# EXERCISE
Where in the data below does the word "function" appear? Copy each line that holds it.

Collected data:

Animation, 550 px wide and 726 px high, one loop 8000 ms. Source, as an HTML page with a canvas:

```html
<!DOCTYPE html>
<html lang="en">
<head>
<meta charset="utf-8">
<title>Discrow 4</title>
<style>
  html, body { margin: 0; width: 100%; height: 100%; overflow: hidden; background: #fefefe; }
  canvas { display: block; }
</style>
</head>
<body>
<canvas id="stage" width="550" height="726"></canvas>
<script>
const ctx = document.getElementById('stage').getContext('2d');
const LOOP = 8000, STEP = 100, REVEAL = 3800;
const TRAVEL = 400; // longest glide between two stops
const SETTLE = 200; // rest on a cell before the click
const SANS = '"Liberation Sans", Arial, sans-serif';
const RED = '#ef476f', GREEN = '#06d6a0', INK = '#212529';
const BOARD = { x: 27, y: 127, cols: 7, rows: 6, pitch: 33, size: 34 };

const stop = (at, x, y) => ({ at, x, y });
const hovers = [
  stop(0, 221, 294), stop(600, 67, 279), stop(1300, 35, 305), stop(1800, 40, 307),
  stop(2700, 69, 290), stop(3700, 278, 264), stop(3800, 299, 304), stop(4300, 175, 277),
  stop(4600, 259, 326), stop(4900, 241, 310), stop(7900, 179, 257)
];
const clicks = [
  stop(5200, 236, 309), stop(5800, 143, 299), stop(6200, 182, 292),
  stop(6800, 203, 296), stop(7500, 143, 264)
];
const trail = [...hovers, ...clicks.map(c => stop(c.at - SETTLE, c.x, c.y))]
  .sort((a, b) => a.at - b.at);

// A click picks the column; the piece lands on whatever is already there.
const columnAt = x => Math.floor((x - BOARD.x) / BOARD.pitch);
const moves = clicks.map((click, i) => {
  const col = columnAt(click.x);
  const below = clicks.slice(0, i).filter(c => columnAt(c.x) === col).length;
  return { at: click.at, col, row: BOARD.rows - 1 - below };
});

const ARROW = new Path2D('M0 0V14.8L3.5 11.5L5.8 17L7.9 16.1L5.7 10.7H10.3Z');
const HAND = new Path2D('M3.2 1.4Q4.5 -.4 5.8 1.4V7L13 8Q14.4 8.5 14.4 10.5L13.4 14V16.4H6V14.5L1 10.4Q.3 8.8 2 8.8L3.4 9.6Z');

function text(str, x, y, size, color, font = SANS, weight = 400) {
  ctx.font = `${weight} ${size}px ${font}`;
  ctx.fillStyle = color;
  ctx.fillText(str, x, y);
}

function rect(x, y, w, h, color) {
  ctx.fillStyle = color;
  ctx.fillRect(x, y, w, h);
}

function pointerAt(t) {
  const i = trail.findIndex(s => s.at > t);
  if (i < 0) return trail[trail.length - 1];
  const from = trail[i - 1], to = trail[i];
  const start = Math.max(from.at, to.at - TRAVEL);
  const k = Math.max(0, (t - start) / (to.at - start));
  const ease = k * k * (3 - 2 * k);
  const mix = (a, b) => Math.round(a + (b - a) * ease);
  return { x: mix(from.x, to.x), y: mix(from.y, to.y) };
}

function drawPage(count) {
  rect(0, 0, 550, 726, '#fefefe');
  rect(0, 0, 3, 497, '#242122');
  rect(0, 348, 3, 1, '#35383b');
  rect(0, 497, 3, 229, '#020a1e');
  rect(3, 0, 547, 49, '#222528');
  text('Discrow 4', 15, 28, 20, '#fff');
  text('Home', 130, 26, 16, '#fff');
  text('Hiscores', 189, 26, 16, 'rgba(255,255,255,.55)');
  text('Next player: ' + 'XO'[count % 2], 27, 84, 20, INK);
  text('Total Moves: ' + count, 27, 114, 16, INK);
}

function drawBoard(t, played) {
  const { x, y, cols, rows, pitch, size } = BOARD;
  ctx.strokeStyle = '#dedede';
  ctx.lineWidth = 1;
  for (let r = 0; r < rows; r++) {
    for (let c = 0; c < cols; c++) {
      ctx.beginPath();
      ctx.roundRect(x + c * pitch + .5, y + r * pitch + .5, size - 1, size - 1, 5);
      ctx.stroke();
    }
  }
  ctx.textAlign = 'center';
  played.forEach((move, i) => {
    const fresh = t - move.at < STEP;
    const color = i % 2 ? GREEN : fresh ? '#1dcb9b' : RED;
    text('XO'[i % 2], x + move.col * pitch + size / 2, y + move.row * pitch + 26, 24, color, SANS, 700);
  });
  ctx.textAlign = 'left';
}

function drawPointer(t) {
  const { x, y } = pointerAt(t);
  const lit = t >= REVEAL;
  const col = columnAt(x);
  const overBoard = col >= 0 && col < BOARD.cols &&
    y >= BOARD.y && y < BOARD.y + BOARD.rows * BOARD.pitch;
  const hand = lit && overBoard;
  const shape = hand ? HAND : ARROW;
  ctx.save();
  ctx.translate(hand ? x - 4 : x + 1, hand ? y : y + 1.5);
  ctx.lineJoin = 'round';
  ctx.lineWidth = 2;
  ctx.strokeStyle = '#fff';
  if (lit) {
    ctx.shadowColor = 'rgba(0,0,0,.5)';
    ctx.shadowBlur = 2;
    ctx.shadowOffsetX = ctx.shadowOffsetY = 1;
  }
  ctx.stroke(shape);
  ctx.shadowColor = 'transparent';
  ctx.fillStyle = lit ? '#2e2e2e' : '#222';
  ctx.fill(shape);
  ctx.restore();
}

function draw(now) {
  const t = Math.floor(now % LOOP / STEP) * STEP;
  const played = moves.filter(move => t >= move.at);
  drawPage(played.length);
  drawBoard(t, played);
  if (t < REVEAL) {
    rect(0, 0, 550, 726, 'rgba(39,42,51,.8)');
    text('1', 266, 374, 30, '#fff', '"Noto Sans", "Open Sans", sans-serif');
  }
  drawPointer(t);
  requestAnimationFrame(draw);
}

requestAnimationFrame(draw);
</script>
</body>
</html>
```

# ANSWER FOR THIS EXERCISE
function text(str, x, y, size, color, font = SANS, weight = 400) {
function rect(x, y, w, h, color) {
function pointerAt(t) {
function drawPage(count) {
function drawBoard(t, played) {
function drawPointer(t) {
function draw(now) {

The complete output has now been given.